__Exercise instructions__. The response must contain every line below in which "margin" appears.
· · · ·
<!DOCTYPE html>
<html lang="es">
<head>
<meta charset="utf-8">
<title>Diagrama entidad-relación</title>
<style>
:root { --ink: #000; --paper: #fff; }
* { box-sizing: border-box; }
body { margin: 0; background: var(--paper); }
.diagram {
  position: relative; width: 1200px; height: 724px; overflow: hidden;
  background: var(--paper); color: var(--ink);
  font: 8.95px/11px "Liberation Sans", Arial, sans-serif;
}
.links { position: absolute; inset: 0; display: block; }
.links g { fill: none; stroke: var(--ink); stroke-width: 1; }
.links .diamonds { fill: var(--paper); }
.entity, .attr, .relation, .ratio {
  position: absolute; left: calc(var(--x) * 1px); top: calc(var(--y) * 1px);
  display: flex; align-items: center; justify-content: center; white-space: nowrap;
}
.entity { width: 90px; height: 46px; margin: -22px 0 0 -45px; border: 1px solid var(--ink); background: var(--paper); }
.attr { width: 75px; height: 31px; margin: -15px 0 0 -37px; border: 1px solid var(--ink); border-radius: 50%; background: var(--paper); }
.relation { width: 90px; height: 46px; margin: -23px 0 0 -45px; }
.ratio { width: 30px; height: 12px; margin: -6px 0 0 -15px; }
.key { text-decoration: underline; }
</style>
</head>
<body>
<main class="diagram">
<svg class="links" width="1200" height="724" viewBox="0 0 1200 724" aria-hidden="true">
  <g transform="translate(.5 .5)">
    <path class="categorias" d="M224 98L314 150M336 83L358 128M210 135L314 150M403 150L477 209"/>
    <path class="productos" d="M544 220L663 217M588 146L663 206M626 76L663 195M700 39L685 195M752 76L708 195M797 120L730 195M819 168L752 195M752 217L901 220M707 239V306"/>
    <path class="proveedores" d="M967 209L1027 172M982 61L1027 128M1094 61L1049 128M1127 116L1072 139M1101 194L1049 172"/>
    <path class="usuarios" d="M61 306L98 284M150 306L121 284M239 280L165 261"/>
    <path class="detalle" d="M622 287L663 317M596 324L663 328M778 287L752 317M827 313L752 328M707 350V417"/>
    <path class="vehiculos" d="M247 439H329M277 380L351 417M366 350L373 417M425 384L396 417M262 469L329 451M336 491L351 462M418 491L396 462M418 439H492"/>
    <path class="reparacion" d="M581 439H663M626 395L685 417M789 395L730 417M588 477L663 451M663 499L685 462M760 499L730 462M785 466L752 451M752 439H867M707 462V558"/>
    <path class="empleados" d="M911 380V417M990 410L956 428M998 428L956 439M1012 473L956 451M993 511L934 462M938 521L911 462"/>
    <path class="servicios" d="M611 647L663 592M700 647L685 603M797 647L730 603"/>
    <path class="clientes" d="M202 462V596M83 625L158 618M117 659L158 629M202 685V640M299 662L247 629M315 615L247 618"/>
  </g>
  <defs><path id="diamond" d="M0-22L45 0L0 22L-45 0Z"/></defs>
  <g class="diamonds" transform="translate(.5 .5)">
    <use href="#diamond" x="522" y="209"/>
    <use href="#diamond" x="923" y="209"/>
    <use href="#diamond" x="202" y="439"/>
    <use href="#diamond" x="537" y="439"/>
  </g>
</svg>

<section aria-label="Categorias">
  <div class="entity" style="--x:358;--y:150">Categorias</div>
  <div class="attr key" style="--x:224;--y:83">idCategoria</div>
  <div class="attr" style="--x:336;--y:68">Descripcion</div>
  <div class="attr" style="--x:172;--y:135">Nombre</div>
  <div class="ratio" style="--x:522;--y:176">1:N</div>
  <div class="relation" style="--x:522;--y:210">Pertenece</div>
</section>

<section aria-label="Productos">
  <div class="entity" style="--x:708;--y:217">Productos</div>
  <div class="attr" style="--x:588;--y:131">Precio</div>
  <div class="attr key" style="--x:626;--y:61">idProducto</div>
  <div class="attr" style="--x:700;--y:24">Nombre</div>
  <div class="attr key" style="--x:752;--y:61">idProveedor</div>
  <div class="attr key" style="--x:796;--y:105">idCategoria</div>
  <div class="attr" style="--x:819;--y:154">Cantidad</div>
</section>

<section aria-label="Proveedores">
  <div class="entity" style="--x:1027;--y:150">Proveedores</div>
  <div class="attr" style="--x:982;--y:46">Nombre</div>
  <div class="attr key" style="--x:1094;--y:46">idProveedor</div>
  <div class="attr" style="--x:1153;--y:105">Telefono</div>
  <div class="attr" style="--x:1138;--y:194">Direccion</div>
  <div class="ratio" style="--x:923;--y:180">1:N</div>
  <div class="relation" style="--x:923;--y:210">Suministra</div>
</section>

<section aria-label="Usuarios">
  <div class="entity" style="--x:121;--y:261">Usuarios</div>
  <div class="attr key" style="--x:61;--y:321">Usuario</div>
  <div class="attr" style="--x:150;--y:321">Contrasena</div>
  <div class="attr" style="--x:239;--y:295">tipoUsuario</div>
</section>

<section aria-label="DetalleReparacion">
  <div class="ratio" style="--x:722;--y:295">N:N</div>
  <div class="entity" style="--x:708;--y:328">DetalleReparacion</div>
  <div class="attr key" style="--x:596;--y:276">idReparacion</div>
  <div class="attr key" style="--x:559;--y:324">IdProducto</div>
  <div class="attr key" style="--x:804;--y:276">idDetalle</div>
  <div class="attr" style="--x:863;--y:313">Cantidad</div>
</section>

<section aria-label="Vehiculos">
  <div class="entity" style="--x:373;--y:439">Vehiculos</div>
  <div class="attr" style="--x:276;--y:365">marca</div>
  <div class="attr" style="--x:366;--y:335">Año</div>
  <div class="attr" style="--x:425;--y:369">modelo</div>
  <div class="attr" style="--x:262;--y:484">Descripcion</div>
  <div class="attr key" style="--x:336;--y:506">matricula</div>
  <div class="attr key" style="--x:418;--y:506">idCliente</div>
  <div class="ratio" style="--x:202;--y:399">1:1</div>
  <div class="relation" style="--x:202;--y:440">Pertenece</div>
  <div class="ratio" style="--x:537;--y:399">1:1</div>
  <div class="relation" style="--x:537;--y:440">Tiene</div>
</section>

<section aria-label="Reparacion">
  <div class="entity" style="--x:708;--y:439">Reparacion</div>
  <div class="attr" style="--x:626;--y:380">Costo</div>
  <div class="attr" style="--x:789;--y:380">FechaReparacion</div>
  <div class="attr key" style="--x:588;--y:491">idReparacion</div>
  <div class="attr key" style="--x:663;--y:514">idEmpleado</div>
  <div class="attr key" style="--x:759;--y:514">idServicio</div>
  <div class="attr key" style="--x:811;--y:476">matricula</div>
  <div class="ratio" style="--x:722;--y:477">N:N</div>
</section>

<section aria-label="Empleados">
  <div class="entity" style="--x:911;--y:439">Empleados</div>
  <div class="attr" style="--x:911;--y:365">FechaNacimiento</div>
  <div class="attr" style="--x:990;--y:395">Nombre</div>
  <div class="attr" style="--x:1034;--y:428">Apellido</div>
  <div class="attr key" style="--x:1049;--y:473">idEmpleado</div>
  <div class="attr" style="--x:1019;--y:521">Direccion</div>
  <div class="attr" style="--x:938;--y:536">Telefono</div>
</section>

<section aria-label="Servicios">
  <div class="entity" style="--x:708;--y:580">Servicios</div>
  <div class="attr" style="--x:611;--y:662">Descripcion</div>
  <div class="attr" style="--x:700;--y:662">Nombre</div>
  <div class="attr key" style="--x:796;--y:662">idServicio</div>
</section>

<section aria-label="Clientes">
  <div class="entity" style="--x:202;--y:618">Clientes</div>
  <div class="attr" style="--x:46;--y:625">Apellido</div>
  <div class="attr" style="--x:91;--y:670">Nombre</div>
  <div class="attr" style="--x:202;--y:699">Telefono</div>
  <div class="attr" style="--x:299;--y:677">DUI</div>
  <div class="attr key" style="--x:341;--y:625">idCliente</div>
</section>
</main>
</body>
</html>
· · · ·
__Problem solution__.
body { margin: 0; background: var(--paper); }
.entity { width: 90px; height: 46px; margin: -22px 0 0 -45px; border: 1px solid var(--ink); background: var(--paper); }
.attr { width: 75px; height: 31px; margin: -15px 0 0 -37px; border: 1px solid var(--ink); border-radius: 50%; background: var(--paper); }
.relation { width: 90px; height: 46px; margin: -23px 0 0 -45px; }
.ratio { width: 30px; height: 12px; margin: -6px 0 0 -15px; }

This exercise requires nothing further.